Costa Rica Institute of Technology, Costa Rica
Title: New approach of flexible electrodes coated with carbon nanotubes/poly(3,4-ethylenedioxythiophene (PEDOT) for mancozeb analysis in water
He has experience in polymers, by profession he is an Industrial Chemist, he has a Master's degree in Industrial Engineering, he is currently a PhD student and works at the Technological University of Costa Rica (TEC), as a Professor at the Materials School and works with the laboratory's chemical regent of polymers of the National Institute of Learning. His research area focuses on standardization of procedures, validation of methods and conducting and nano-structured polymers.

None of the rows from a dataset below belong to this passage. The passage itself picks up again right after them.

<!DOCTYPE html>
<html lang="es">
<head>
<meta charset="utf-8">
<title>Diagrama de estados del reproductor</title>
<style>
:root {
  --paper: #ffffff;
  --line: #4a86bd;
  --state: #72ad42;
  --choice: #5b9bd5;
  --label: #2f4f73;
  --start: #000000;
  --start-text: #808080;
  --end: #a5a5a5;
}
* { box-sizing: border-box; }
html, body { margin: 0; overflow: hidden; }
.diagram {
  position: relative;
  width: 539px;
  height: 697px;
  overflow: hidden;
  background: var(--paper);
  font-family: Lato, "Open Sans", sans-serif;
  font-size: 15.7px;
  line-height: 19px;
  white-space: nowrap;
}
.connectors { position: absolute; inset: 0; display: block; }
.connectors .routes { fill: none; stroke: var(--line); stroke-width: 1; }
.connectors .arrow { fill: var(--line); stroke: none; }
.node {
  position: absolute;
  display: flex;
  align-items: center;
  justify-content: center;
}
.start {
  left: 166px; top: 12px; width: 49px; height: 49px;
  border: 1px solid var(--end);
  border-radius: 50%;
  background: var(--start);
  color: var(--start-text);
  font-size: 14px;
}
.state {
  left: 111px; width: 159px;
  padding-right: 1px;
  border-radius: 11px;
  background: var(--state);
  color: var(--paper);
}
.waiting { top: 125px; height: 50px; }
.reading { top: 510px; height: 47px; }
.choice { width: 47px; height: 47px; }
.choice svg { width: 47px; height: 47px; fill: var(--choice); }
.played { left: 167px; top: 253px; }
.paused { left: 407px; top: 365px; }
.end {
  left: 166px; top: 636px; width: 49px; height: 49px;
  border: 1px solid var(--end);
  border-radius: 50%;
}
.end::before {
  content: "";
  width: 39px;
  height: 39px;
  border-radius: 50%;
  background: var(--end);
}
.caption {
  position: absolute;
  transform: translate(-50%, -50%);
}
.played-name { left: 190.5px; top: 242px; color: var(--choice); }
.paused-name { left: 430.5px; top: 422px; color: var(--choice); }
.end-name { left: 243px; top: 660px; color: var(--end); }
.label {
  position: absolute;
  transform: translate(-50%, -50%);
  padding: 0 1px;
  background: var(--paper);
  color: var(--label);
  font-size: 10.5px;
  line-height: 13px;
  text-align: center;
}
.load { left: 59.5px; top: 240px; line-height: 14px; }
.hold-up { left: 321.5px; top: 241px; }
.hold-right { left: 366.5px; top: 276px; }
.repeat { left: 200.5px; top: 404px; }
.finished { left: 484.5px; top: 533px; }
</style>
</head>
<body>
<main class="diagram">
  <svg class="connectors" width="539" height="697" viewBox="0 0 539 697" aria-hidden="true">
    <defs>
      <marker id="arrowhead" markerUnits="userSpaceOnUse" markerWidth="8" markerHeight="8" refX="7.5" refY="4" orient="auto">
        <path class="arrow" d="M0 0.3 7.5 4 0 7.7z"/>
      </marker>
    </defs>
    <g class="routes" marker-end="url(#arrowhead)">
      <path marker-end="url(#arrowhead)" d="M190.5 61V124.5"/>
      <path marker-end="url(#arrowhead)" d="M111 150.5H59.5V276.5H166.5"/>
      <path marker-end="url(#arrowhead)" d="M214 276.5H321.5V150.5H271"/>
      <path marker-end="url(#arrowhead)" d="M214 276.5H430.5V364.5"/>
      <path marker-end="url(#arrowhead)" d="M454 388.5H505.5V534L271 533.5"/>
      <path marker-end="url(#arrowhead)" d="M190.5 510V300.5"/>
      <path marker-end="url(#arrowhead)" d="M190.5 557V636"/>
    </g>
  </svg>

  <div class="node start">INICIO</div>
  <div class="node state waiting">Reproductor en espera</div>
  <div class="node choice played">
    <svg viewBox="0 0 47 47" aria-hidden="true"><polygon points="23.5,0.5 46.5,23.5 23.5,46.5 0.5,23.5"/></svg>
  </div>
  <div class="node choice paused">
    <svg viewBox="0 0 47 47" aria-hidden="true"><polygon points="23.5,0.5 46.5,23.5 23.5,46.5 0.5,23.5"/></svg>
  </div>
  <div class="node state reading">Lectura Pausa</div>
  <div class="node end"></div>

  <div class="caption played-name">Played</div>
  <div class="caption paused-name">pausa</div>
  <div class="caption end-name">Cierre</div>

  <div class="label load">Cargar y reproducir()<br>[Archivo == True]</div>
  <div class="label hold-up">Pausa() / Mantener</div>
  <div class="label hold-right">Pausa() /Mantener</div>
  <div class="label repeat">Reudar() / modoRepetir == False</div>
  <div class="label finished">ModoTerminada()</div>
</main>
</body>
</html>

The extensive use of pesticides in crops generates a negative environmental impact affecting water quality and organisms. The intensive use of mancozeb pesticide (MCZ), in developing countries such as Costa Rica can cause severe chronic diseases in people. Therefore, it is paramount to access the residual amount of this agrochemical in water bodies. The purpose of this work is to develop a novel and economical electrode to detect mancozeb in water by electrochemical techniques. The electrodes of poly(3,4-ethylenedioxythiophene) (PEDOT) mixed with CNTs were characterized using thermogravimetric analysis (TGA), atomic force microscopy (AFM) techniques and its recovery after leaching through a sand column. Cyclic voltammetry was applied to characterize the electrochemical behavior of MCZ and its quantification in commercial formulations. The PEDOT/MWCNT electrode provides a robust electrochemical response in the linear range in addition to a faster procedure that can be conducted with fewer solvents and is more environmentally friendly compared to other techniques used to measure MCZ. Measures of this signal intensity as a function of concentration were used to quantify MCZ. Linearity yields a value over R>0.99 in the range from 25 to 150 μmol/L. The recovery value obtained for the tap water was 51.2 μmol/L equivalent to 102%. Speed on signal outputs and the feasible procedure make this new approach a candidate to undertake monitoring programs for ecological, agricultural and hydrological applications.